Health leaders said the goal is to slow the virus down. At the current rate of transmission, for example, Thursday's 6,044 actively infectious cases will create an additional 7,138 cases 30 days from now.

"We really are in a place of exponential growth and it's critical we do everything we can to bring that growth under control," said Shelby County Health Director Dr. Alisa Haushalter.

They also point out the state has one of the fastest growing transmission rates in the country. According to a White House report, Tennessee has 639 cases per 100,000, while the national average is 451 per 100,000.

Haushalter said a new health directive will likely come early Monday.

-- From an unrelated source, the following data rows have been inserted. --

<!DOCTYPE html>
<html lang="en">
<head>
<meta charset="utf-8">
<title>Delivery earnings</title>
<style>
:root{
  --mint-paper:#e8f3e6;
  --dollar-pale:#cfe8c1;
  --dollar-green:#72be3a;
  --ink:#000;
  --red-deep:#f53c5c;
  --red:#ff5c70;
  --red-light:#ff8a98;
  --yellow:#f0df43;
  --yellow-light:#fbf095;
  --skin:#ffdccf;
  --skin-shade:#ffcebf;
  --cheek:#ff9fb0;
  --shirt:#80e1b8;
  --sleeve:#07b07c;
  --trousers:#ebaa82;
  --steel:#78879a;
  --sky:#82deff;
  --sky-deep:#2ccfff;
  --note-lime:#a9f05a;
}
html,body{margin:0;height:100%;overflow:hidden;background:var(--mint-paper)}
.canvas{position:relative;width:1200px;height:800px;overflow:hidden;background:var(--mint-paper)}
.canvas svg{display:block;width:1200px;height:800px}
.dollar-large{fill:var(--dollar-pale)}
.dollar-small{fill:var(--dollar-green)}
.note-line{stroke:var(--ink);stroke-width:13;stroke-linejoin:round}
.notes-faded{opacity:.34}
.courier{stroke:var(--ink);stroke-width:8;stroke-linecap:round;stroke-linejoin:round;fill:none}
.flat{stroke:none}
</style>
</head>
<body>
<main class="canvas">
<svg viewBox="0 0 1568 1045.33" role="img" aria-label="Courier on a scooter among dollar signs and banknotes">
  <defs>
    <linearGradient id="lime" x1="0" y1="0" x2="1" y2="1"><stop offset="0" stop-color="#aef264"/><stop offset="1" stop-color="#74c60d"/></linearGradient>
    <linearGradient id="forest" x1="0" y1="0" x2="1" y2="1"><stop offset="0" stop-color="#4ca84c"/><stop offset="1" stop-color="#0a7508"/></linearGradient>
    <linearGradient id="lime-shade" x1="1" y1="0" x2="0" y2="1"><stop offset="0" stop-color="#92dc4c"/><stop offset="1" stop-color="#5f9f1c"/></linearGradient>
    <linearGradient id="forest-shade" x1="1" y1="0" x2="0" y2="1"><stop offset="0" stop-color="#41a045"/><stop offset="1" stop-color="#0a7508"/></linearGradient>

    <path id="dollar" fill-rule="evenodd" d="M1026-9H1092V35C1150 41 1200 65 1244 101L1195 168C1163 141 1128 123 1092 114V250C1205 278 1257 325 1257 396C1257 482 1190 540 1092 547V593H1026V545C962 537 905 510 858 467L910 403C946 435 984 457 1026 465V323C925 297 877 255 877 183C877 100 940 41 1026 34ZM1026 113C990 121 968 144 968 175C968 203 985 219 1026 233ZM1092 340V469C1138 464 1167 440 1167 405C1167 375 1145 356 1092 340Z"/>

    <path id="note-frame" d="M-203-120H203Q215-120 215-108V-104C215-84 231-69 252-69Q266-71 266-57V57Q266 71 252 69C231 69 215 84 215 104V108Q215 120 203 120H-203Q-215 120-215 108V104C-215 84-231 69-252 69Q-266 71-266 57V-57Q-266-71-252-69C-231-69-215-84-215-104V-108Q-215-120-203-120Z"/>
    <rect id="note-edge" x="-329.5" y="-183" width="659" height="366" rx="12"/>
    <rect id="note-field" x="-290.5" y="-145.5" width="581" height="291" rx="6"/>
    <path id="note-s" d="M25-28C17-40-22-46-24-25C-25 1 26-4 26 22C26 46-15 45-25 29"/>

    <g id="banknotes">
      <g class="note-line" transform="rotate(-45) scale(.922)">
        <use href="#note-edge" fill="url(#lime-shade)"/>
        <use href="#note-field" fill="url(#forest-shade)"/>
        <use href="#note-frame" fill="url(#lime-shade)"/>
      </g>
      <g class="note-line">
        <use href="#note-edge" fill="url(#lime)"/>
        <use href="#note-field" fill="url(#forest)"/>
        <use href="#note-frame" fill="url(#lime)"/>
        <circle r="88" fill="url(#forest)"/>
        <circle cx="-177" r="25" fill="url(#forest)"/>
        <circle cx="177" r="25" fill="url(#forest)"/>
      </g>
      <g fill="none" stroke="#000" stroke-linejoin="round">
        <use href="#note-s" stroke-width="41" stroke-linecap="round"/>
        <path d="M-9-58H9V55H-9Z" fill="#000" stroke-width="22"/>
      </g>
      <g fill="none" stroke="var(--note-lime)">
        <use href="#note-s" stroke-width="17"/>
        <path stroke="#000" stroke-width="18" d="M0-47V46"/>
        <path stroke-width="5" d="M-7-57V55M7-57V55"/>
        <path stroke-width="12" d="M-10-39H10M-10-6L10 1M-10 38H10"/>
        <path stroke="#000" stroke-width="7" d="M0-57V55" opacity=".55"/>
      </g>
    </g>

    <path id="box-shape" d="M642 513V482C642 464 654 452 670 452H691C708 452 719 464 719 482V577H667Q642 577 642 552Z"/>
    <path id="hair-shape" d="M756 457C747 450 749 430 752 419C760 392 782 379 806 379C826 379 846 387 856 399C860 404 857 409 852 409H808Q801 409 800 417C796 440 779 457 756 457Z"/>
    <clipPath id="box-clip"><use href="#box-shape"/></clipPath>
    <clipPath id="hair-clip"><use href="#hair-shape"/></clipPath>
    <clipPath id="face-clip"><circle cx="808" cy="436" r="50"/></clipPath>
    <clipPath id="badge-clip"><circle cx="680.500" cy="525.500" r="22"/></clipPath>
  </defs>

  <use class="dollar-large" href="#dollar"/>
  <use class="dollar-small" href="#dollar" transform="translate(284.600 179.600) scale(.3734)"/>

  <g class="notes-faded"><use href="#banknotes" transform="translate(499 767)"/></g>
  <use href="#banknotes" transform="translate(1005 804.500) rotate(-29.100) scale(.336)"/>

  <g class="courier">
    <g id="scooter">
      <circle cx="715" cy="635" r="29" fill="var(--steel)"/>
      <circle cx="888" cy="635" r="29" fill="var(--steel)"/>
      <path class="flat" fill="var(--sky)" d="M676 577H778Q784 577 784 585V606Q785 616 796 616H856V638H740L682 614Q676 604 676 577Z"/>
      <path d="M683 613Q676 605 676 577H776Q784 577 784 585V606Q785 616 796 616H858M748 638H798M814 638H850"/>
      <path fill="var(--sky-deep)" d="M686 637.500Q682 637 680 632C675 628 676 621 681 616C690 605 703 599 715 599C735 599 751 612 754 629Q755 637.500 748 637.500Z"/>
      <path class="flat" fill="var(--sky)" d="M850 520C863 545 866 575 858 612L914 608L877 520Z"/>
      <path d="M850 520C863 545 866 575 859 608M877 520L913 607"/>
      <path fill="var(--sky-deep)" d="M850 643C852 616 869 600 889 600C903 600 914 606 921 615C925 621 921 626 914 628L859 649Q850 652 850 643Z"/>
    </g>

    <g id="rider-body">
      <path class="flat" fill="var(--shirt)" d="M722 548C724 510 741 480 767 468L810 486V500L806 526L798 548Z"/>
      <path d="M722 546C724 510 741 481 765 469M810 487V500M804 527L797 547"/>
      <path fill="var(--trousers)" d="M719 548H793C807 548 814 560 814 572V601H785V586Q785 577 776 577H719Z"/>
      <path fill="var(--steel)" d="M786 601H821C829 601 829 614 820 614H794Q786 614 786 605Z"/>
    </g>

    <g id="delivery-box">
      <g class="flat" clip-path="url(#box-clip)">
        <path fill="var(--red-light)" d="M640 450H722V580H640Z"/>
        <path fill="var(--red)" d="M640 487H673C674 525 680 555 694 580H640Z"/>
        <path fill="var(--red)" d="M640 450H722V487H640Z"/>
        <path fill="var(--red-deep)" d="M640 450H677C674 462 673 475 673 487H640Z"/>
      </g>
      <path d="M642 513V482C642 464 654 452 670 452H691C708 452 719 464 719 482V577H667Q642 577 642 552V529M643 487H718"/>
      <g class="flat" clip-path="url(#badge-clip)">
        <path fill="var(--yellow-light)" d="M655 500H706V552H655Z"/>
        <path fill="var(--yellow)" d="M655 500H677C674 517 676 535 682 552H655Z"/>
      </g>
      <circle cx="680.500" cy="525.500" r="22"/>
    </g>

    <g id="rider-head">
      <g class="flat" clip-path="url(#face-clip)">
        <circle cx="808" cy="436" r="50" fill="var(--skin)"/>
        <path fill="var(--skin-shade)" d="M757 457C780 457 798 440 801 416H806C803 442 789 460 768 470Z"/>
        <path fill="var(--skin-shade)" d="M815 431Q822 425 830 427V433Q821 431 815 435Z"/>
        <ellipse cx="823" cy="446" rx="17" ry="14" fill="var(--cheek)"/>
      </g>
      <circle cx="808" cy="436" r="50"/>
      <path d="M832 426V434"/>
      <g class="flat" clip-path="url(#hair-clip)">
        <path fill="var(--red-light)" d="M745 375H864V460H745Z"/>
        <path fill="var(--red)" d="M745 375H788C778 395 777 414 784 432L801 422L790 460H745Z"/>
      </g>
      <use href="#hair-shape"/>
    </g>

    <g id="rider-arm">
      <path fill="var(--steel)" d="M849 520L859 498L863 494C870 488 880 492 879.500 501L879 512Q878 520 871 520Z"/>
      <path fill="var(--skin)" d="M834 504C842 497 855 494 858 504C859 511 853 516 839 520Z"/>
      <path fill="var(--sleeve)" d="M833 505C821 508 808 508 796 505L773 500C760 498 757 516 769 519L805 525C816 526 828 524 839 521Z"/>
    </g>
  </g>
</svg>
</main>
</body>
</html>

They are trying to determine what interventions will help over the Christmas holiday.

"I can't share specific details on what those things are that we are considering, but I do know that we have exponential growth, and that growth is occurring because are continuing to socialize together in their homes, in public places, in workplaces and so on. So anything we do is going to have to decrease the ability for people to come together and socialize," said Haushalter.

Officials also want to make a point of reminding those over 65 and people with health conditions should avoid indoor spaces, and people under 40 should assume they are infected and get tested.